Stored data:
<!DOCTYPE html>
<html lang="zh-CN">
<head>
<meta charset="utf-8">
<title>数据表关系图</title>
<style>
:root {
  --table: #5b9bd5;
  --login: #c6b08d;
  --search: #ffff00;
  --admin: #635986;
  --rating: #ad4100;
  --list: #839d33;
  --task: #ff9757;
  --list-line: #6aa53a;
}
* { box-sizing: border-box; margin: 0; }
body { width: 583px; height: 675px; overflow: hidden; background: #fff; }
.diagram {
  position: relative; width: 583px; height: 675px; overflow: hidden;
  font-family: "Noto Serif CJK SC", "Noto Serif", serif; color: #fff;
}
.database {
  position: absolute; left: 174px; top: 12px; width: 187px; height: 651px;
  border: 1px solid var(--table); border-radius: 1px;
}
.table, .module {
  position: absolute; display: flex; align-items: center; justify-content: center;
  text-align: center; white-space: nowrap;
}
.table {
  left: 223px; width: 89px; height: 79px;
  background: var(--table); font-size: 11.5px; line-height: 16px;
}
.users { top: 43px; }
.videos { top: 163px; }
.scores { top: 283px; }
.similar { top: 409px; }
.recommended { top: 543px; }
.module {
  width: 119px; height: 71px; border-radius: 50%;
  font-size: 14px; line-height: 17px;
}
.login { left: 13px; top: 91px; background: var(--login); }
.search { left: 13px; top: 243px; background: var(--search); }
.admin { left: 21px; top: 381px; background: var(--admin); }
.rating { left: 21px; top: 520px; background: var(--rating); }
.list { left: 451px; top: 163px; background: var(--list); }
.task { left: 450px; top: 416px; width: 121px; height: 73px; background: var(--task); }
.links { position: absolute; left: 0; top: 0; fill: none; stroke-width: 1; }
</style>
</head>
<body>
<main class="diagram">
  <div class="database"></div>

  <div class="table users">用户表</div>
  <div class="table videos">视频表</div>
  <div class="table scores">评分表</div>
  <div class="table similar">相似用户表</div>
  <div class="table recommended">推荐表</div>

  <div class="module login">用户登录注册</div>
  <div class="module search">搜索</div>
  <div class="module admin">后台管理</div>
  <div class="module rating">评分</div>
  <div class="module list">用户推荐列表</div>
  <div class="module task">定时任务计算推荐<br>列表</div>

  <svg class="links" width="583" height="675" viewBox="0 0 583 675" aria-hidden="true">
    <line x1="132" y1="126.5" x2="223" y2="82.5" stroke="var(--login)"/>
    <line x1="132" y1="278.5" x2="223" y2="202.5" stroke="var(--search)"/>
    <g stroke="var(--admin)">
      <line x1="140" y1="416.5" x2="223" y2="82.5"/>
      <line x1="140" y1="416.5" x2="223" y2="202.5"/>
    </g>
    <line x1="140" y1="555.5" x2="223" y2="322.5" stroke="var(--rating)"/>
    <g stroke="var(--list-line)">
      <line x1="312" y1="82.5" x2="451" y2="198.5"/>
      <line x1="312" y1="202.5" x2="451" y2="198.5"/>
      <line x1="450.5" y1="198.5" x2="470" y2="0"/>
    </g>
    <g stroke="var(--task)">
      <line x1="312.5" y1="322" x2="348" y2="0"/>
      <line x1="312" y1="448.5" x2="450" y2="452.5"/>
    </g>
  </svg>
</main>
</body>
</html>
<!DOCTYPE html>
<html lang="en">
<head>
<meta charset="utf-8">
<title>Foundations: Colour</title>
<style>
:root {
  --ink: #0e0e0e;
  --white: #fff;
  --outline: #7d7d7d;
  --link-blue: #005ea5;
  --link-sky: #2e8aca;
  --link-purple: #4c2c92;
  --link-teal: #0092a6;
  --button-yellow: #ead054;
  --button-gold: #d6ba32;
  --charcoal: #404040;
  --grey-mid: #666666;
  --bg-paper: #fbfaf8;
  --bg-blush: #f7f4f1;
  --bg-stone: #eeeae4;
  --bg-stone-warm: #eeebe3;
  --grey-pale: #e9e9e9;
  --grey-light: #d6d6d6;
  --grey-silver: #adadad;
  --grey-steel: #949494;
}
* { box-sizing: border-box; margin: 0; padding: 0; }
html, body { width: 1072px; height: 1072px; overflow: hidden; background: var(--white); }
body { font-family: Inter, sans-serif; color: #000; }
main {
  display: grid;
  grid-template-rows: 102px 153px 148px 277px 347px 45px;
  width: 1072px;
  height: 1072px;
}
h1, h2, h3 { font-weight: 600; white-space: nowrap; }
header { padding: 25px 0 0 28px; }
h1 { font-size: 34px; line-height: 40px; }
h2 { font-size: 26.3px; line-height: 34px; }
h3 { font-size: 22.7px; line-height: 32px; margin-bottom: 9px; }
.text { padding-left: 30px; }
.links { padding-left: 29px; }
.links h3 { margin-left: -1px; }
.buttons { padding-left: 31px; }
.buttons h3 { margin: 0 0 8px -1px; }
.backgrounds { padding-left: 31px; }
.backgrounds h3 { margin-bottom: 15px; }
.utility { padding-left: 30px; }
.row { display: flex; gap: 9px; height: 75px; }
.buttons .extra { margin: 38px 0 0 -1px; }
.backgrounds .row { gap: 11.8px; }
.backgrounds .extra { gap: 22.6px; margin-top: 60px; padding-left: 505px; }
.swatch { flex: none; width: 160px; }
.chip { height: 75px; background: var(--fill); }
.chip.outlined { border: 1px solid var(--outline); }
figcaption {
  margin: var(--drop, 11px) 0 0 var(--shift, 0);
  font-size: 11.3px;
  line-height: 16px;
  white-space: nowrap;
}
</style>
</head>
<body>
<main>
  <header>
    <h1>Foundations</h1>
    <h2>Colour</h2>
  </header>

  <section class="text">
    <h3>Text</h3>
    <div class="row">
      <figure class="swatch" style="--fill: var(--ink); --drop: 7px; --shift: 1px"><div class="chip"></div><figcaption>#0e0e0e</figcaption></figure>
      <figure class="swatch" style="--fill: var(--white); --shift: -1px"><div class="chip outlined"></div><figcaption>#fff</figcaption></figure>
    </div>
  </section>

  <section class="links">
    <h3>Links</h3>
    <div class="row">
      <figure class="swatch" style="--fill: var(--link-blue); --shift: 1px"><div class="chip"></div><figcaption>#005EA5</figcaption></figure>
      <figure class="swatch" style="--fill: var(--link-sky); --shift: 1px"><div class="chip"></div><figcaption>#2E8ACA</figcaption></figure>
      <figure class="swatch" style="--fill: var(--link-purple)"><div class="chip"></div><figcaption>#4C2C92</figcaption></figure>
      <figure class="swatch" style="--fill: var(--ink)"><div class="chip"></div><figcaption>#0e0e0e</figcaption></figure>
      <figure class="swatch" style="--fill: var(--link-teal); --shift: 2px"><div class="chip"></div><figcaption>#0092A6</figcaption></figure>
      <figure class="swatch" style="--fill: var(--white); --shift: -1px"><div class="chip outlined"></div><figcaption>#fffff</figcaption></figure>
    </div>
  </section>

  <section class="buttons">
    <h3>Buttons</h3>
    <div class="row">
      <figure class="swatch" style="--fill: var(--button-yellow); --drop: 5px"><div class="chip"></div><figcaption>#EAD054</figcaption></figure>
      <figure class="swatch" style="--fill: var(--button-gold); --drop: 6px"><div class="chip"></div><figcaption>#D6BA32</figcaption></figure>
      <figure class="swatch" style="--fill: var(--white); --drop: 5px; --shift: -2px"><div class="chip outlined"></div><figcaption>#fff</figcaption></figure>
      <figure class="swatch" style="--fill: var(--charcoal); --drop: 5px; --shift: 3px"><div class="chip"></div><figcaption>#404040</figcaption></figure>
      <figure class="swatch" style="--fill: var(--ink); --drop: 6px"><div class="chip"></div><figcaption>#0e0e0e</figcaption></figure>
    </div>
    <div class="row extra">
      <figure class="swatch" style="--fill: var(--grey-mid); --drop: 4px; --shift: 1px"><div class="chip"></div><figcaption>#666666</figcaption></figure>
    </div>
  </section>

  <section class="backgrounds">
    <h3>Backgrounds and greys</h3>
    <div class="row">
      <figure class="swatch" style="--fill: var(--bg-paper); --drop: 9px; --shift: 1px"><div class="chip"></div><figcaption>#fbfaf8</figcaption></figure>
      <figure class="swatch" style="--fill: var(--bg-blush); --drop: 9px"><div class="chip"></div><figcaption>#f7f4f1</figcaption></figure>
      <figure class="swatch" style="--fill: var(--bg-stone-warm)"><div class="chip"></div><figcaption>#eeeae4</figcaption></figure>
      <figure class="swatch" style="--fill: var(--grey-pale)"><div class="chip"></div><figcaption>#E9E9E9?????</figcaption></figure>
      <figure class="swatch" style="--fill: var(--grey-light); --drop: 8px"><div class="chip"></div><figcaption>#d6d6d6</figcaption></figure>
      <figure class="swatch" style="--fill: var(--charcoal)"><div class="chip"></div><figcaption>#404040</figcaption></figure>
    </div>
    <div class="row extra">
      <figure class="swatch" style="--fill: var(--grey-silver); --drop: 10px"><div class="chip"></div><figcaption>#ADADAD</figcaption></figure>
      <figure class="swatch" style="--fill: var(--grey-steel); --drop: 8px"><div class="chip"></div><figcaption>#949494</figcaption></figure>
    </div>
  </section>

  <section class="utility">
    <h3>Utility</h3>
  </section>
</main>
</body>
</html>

Activity:
Once you have identified the lines above that contain "display", copy each of them.

Task response:
  position: absolute; display: flex; align-items: center; justify-content: center;
  display: grid;
.row { display: flex; gap: 9px; height: 75px; }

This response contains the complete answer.